Michael W. Chapman isn't the only writer at CNSNews.com who feels he needs to spend time bashing the LGBT community.
CNS gave column space to John Stonestreet to assert that homosexuals claiming they were "born this way" is a "zombie" argument, in particular addressing Pete Buttigieg, whom CNS won't let you forget is gay:
Nowadays, the LGB movement has largely retired the “born this way” argument to make way for the “T”—transgender identity. So in place of “I was born this way and I can’t change,” we now hear “I was born this way, it was wrong, and I want to change.” In fact, these days, the “born this way” argument almost always comes from self-identified Christians who are trying to convince us that homosexuality is compatible with our faith. I think especially of the comments of Mayor Pete Buttigieg that God made him gay and anyone who disagrees has a quarrel with the Maker.
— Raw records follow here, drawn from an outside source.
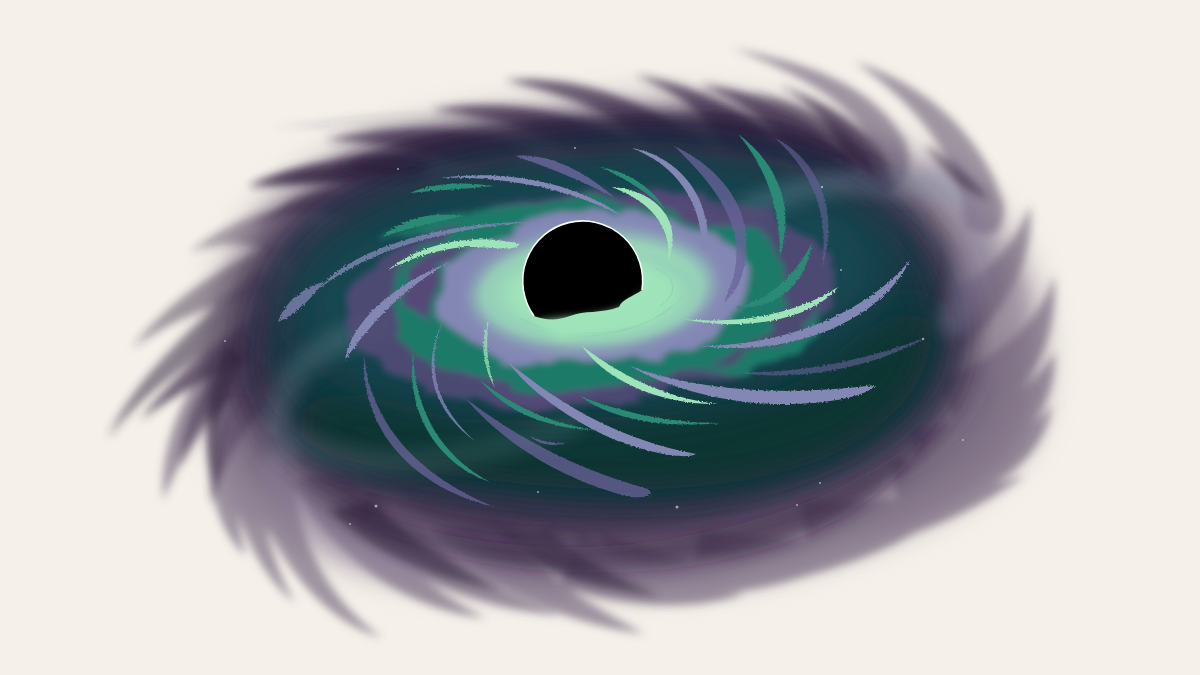
<!DOCTYPE html>
<html lang="en">
<head>
<meta charset="utf-8">
<title>Black hole illustration</title>
<style>
:root{--paper:#f5f1ea;--plum:#3b2c48;--plum-deep:#291a38;--smoke:#6b5c74;--teal:#12363f;--forest:#0a3430;--violet:#554a78;--jade:#1f7a69;--lavender:#8387b4;--mint:#9ee3b9;--hole:#000}
html,body{margin:0;height:100%;overflow:hidden;background:var(--paper)}
.scene{display:block;width:1200px;height:675px}
.smoke{fill:var(--smoke)}
.plum{fill:var(--plum)}
.deep{fill:var(--plum-deep)}
.violet{fill:var(--violet)}
.jade{fill:var(--jade)}
.lavender{fill:var(--lavender)}
.mint{fill:var(--mint)}
.band{fill:none;stroke-linecap:round}
</style>
</head>
<body>
<svg class="scene" viewBox="0 0 1200 675" role="img" aria-label="Black hole surrounded by a swirling disc of green and violet gas">
<defs>
<filter id="soft-4" x="-20%" y="-20%" width="140%" height="140%"><feGaussianBlur stdDeviation="4"/></filter>
<filter id="soft-8" x="-20%" y="-20%" width="140%" height="140%"><feGaussianBlur stdDeviation="8"/></filter>
<filter id="soft-18" x="-30%" y="-30%" width="160%" height="160%"><feGaussianBlur stdDeviation="18"/></filter>
<filter id="soft-30" x="-40%" y="-40%" width="180%" height="180%"><feGaussianBlur stdDeviation="28"/></filter>
<filter id="brush" x="-15%" y="-15%" width="130%" height="130%">
<feTurbulence type="fractalNoise" baseFrequency="0.018 0.04" numOctaves="3" seed="6" result="grain"/>
<feDisplacementMap in="SourceGraphic" in2="grain" scale="26" xChannelSelector="R" yChannelSelector="G"/>
<feGaussianBlur stdDeviation="3"/>
</filter>
<filter id="dry" x="-10%" y="-10%" width="120%" height="120%">
<feTurbulence type="fractalNoise" baseFrequency="0.5" numOctaves="2" seed="3" result="grain"/>
<feDisplacementMap in="SourceGraphic" in2="grain" scale="3"/>
</filter>
<radialGradient id="core-glow">
<stop offset="0" stop-color="#a6e8c0"/><stop offset=".72" stop-color="#9ee3b9"/><stop offset="1" stop-color="#92c9b8"/>
</radialGradient>
</defs>

<rect width="1200" height="675" fill="var(--paper)"/>

<g id="outer-haze" filter="url(#soft-18)" opacity=".6">
<path class="smoke" d="M262 215C330 135 480 110 620 105C760 95 880 125 960 185C1030 240 1052 330 1035 415C1015 480 930 520 840 550C740 585 630 590 520 585C400 585 300 560 245 490C195 420 195 290 262 215Z"/>
</g>

<g id="outer-wisps" filter="url(#soft-4)">
<g class="smoke" opacity=".62">
<path d="M732 48C800 62 870 80 905 140C915 175 905 190 880 195C890 130 830 85 732 48Z"/>
<path d="M855 62C930 85 985 140 1004 205C1004 240 985 240 965 225C960 165 925 110 855 62Z"/>
<path d="M1030 205C1035 255 1010 310 960 350L930 300C985 280 1015 245 1030 205Z"/>
<path d="M1054 275C1060 340 1030 400 960 440L940 380C1005 355 1040 320 1054 275Z"/>
<path d="M1054 352C1060 410 1010 470 920 490L910 430C980 420 1035 390 1054 352Z"/>
<path d="M1052 405C1045 460 990 500 900 515L890 460C970 460 1025 440 1052 405Z"/>
<path d="M1025 475C980 510 900 545 810 560L800 500C890 505 960 495 1025 475Z"/>
<path d="M930 522C880 560 780 590 690 590L700 530C790 545 870 540 930 522Z"/>
<path d="M842 560C790 588 700 606 610 590L600 530C690 570 770 575 842 560Z"/>
<path d="M745 594C690 612 620 608 560 585L580 530C630 575 690 595 745 594Z"/>
<path d="M645 634C570 625 490 590 430 530L500 520C530 570 590 605 645 634Z"/>
<path d="M560 615C480 610 390 575 330 500L400 500C440 560 500 590 560 615Z"/>
<path d="M485 618C420 612 340 570 290 480L350 470C380 550 430 590 485 618Z"/>
<path d="M382 638C320 620 260 550 240 440L290 430C290 540 330 600 382 638Z"/>
<path d="M295 603C255 570 225 510 225 410L275 400C250 480 265 550 295 603Z"/>
<path d="M246 556C205 520 200 440 225 360L270 350C235 430 230 500 246 556Z"/>
<path d="M163 500C160 440 185 380 240 325L265 350C215 390 190 440 163 500Z"/>
</g>
<g class="plum" opacity=".72">
<path d="M248 186C300 160 370 150 430 160L420 195C360 180 300 182 248 186Z"/>
<path d="M325 140C390 122 470 125 530 150L500 180C440 150 380 144 325 140Z"/>
<path d="M268 128C350 118 430 105 500 125L480 145C410 128 340 126 268 128Z" opacity=".18"/>
<path d="M430 110C490 98 570 105 640 150L600 170C550 130 490 118 430 110Z"/>
<path d="M505 80C580 75 650 100 710 150L660 160C620 110 560 95 505 80Z"/>
<path d="M635 75C700 85 750 110 790 160L730 160C710 115 680 95 635 75Z"/>
<path d="M700 85C770 90 835 125 860 180L800 180C790 130 750 108 700 85Z"/>
<path d="M780 85C845 110 885 140 896 190L850 190C850 145 820 110 780 85Z"/>
<path d="M255 225C300 185 370 175 430 190L390 240C330 205 290 210 255 225Z"/>
<path d="M190 252C230 220 270 205 320 205L300 270C260 240 230 240 190 252Z" opacity=".55"/>
<path d="M132 348C170 300 220 265 275 245L290 295C230 295 180 315 132 348Z" opacity=".65"/>
<path d="M108 438C130 385 190 325 260 270L285 310C210 345 150 385 108 438Z" opacity=".8"/>
<path d="M140 420C170 380 220 335 270 310L275 350C230 365 190 385 140 420Z"/>
<path d="M180 468C180 420 205 370 250 335L270 370C225 400 200 430 180 468Z" opacity=".7"/>
<path d="M212 505C205 450 225 400 265 360L285 390C245 420 225 460 212 505Z" opacity=".7"/>
</g>
</g>

<g id="disc-body">
<path class="plum" filter="url(#soft-18)" opacity=".93" d="M268 250C310 170 450 138 600 130C750 115 850 145 915 200C975 260 990 340 960 400C910 470 820 510 720 535C600 560 470 550 380 520C280 480 232 420 238 350C240 310 252 275 268 250Z"/>
<g filter="url(#soft-8)" class="deep">
<path opacity=".75" d="M335 165C430 120 580 115 700 112C780 110 840 140 868 178C760 150 560 140 420 172C380 176 350 172 335 165Z"/>
<path opacity=".5" d="M330 495C460 560 640 565 800 505C860 480 920 450 950 400C900 510 790 555 660 570C530 580 400 560 330 495Z"/>
</g>
<path fill="var(--teal)" filter="url(#soft-18)" d="M280 295C315 205 430 165 590 155C740 145 850 175 910 235C965 300 950 390 890 430C800 490 680 510 560 498C420 490 300 450 272 390C262 355 268 325 280 295Z"/>
<path fill="var(--forest)" filter="url(#soft-18)" d="M290 425C330 370 380 400 460 420C570 420 720 420 800 380C870 330 890 300 930 320C940 390 870 450 790 470C690 500 550 490 450 475C380 470 310 460 290 425Z"/>
<ellipse cx="590" cy="285" rx="300" ry="120" fill="#155058" opacity=".8" filter="url(#soft-30)" transform="rotate(-5 590 285)"/>
</g>

<g id="pale-bands" filter="url(#soft-8)" stroke="#7f9aa8">
<path class="band" stroke-width="26" opacity=".26" d="M282 455C262 395 300 345 385 325"/>
<path class="band" stroke-width="24" opacity=".16" d="M300 440C370 480 490 455 570 425"/>
<path class="band" stroke-width="24" opacity=".3" d="M745 212C800 180 890 172 950 192"/>
<path class="band" stroke="#8f86a6" stroke-width="34" opacity=".36" d="M935 180C985 205 985 265 955 320"/>
<path class="band" stroke="#a695b2" stroke-width="30" opacity=".28" d="M275 470C295 525 345 555 415 570"/>
<path class="band" stroke="#8b7790" stroke-width="20" opacity=".35" d="M390 510C440 555 500 580 560 590M530 540C590 570 660 580 720 572M235 420C225 450 235 490 250 515"/>
<path class="band" stroke="#8b7790" stroke-width="24" opacity=".3" d="M880 520C950 500 1005 460 1015 405M1000 370C1018 340 1018 310 1014 285"/>
</g>

<g id="wisp-shadows" class="deep" filter="url(#soft-4)" opacity=".5">
<path d="M250 187C310 162 380 160 440 172C370 178 310 184 250 187Z"/>
<path d="M750 92C820 105 870 140 884 190C850 150 810 120 750 92Z"/>
<path d="M228 345C205 390 200 440 215 480C215 430 225 390 245 360Z"/>
<path d="M330 510C380 560 440 580 500 590C440 560 400 530 370 500Z"/>
<path d="M500 530C550 580 600 590 660 596C600 570 570 550 550 530Z"/>
<path d="M990 200C970 175 945 155 925 145C940 170 960 190 990 200Z"/>
</g>

<g id="accretion-rings">
<g filter="url(#brush)">
<path class="violet" opacity=".85" d="M345 318C345 270 420 225 510 205C610 178 730 190 790 225C840 250 850 285 815 325C780 365 690 395 600 405C510 415 430 400 385 370C360 352 345 338 345 318Z"/>
<path class="jade" d="M392 312C385 265 440 225 520 208C610 190 700 198 750 228C800 255 800 305 750 345C700 375 610 398 530 388C450 382 395 350 392 312Z"/>
<path class="violet" d="M600 198C670 190 730 205 765 240C735 230 670 212 600 198Z"/>
<path class="jade" d="M375 238C420 212 500 205 560 214C500 225 430 228 375 238ZM690 370C760 360 800 335 822 305C815 345 770 385 690 370Z"/>
<path class="violet" d="M400 300C410 270 440 245 475 238C440 265 425 290 430 318ZM450 365C500 398 570 398 640 380C580 415 490 410 450 365Z"/>
<ellipse class="lavender" cx="593" cy="290" rx="157" ry="75" transform="rotate(-4 593 290)"/>
</g>
<ellipse cx="593" cy="290" rx="120" ry="57" fill="url(#core-glow)" filter="url(#soft-8)" transform="rotate(-4 593 290)"/>
<ellipse cx="592" cy="294" rx="108" ry="48" fill="url(#core-glow)" filter="url(#soft-4)"/>
<path fill="none" stroke="#83cfa6" opacity=".6" d="M520 318C560 342 640 338 672 306M540 330C590 345 650 332 684 296M655 268C680 278 676 296 660 306"/>
</g>

<g id="streaks" filter="url(#dry)">
<g class="lavender">
<path d="M632 148C672 155 712 190 708 250L702 250C702 200 675 165 632 148Z"/>
<path d="M345 360C350 325 390 285 450 262C400 290 370 325 345 360Z"/>
<path d="M630 366C700 392 790 396 875 385C866 400 800 408 745 402C700 396 660 384 630 366Z"/>
<path d="M506 360C560 405 620 440 696 454C685 460 650 453 615 440C570 420 530 392 506 360Z"/>
<path d="M700 346C790 345 870 310 910 260C885 315 800 358 700 346Z"/>
<path d="M440 178C510 168 580 185 622 216C570 190 510 176 440 178Z"/>
<path opacity=".75" d="M278 322C285 300 308 285 324 282C310 300 295 315 278 322Z"/>
<path opacity=".8" d="M320 288C350 250 440 222 530 222C440 230 370 250 320 288Z"/>
<path d="M444 318C422 370 440 410 476 442C435 412 418 370 444 318Z" opacity=".8"/>
</g>
<g fill="#68659a">
<path opacity=".85" d="M515 156C550 152 590 175 615 198C580 180 550 168 515 156Z"/>
<path opacity=".75" d="M674 146C715 165 755 205 745 260C742 285 732 295 724 302C755 240 725 195 674 146Z"/>
<path opacity=".6" d="M775 138C820 160 840 215 822 268C830 210 810 170 775 138Z"/>
<path opacity=".75" d="M364 355C370 420 415 475 495 507C420 490 360 435 364 355Z"/>
<path opacity=".75" d="M465 398C520 440 580 470 648 489C656 496 645 498 630 497C570 482 510 450 465 398Z"/>
<path opacity=".6" d="M735 372C800 375 870 358 925 338C870 370 790 382 735 372Z"/>
<path opacity=".8" d="M530 436C545 443 558 444 568 442C555 447 540 446 530 436Z"/>
</g>
<g fill="#2a8a74">
<path d="M738 134C780 165 795 210 780 256C780 210 768 170 738 134Z"/>
<path d="M410 193C435 182 465 182 494 186C465 189 440 190 410 193Z"/>
<path d="M382 237C405 217 430 212 465 216C435 222 410 228 382 237Z"/>
<path d="M413 352C415 410 440 455 490 482C440 465 405 415 413 352Z"/>
<path d="M580 396C620 412 670 423 720 423C670 428 615 422 580 396Z"/>
<path d="M480 380C515 408 555 425 598 430C550 430 505 412 480 380Z"/>
<path d="M735 308C770 300 795 275 812 243C805 285 780 308 735 308Z"/>
<path d="M600 167C630 172 655 190 665 210C648 192 628 180 600 167Z"/>
</g>
<g class="mint">
<path d="M612 187C655 190 685 220 668 262C672 225 650 202 612 187Z"/>
<path d="M388 270C420 243 475 232 520 244C512 254 485 244 455 248C428 252 408 260 388 270Z"/>
<path d="M682 319C745 325 800 312 838 287C812 320 745 332 682 319Z"/>
<path d="M582 346C620 375 665 398 718 404C660 405 605 380 582 346Z"/>
<path opacity=".75" d="M489 318C485 345 488 370 495 388C482 365 480 340 489 318Z"/>
</g>
</g>

<g id="event-horizon">
<path fill="var(--hole)" d="M534 316A60 60 0 1 1 642 290C634 296 622 299 619 307C600 314 585 310 570 316C556 321 546 320 534 316Z"/>
<path fill="none" stroke="#f4fff8" stroke-width="1.6" d="M534 316A60 60 0 1 1 642 290"/>
<path class="mint" filter="url(#soft-4)" d="M534 323C560 317 590 320 622 309C630 302 640 300 650 288L655 320L560 338Z"/>
</g>

<g id="stars" fill="#c9d6e0" opacity=".7">
<circle cx="376" cy="506" r="1.5"/><circle cx="350" cy="524" r="1"/><circle cx="677" cy="507" r="1.5"/><circle cx="538" cy="492" r="1"/><circle cx="797" cy="505" r="1"/><circle cx="963" cy="440" r="1"/><circle cx="841" cy="270" r="1"/><circle cx="822" cy="187" r="1.2"/><circle cx="575" cy="148" r="1"/><circle cx="398" cy="169" r="1"/><circle cx="225" cy="341" r="1"/><circle cx="923" cy="339" r="1.2"/><circle cx="820" cy="483" r="1"/>
</g>
</svg>
</body>
</html>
My response is simple, and I’ve given it countless times: Even if there is a biological impulse toward a certain kind of behavior, that doesn’t make it right to act on the impulse. Science tells us of all kinds of biological impulses for behaviors that are harmful, like depression, extreme anger and violence, anorexia, even pedophilia. And of course, biological impulses don’t alter the very clear biblical condemnations of homosexual behavior.
Sadly, the gentleman ended our email discussion with another zombie argument: that the only reason I hold the position I do is because of homophobia and disgust toward gay people.
That’s just not the case. The clear teaching of Scripture, natural law, Christian tradition, and even scientific evidence leads me to reject same-sex behavior, while still loving and seeking the best for those engaged in it.
Stonestreet doesn't explain how rejecting people different from him equals "loving" them.
Stonestreet also claimed that "leaders in the LGBT movement have long known that the 'born this way' argument is bogus," citing as evidence the book "After the Ball," which claims sexual orientation involves "complex interactions" that involve -- wait for it -- "innate predispositions." That sounds like "born this way" to us.
Meanwhile, Craig Bannister was triggered by a cookie commercial in a May 23 post:
Chips Ahoy! is promoting a famous drag queen’s video endorsement of its cookies on Twitter.
In a May 12th post currently on the cookie’s Twitter page, Chips Ahoy! wishes a “#HappyMothersDay” to “drag moms” and features a video by drag queen Vanessa Vanjie Mateo. Mateo starred on two seasons of RuPaul’s Drag Race on VH!.
In the video, Mateo, surrounded by bags of Chips Ahoy! cookies, recommends giving cookies to “your drag mama” - or anyone you identify as you mother:
“What’s a sweet gesture for you to do to your mama? Your real mama, your drag mama, whichever mama … whoever you feel or consider your mama, it’s their day today. Get them a cookie.”
Bannister somehow managed to restrain himself from making overt insults or attacks.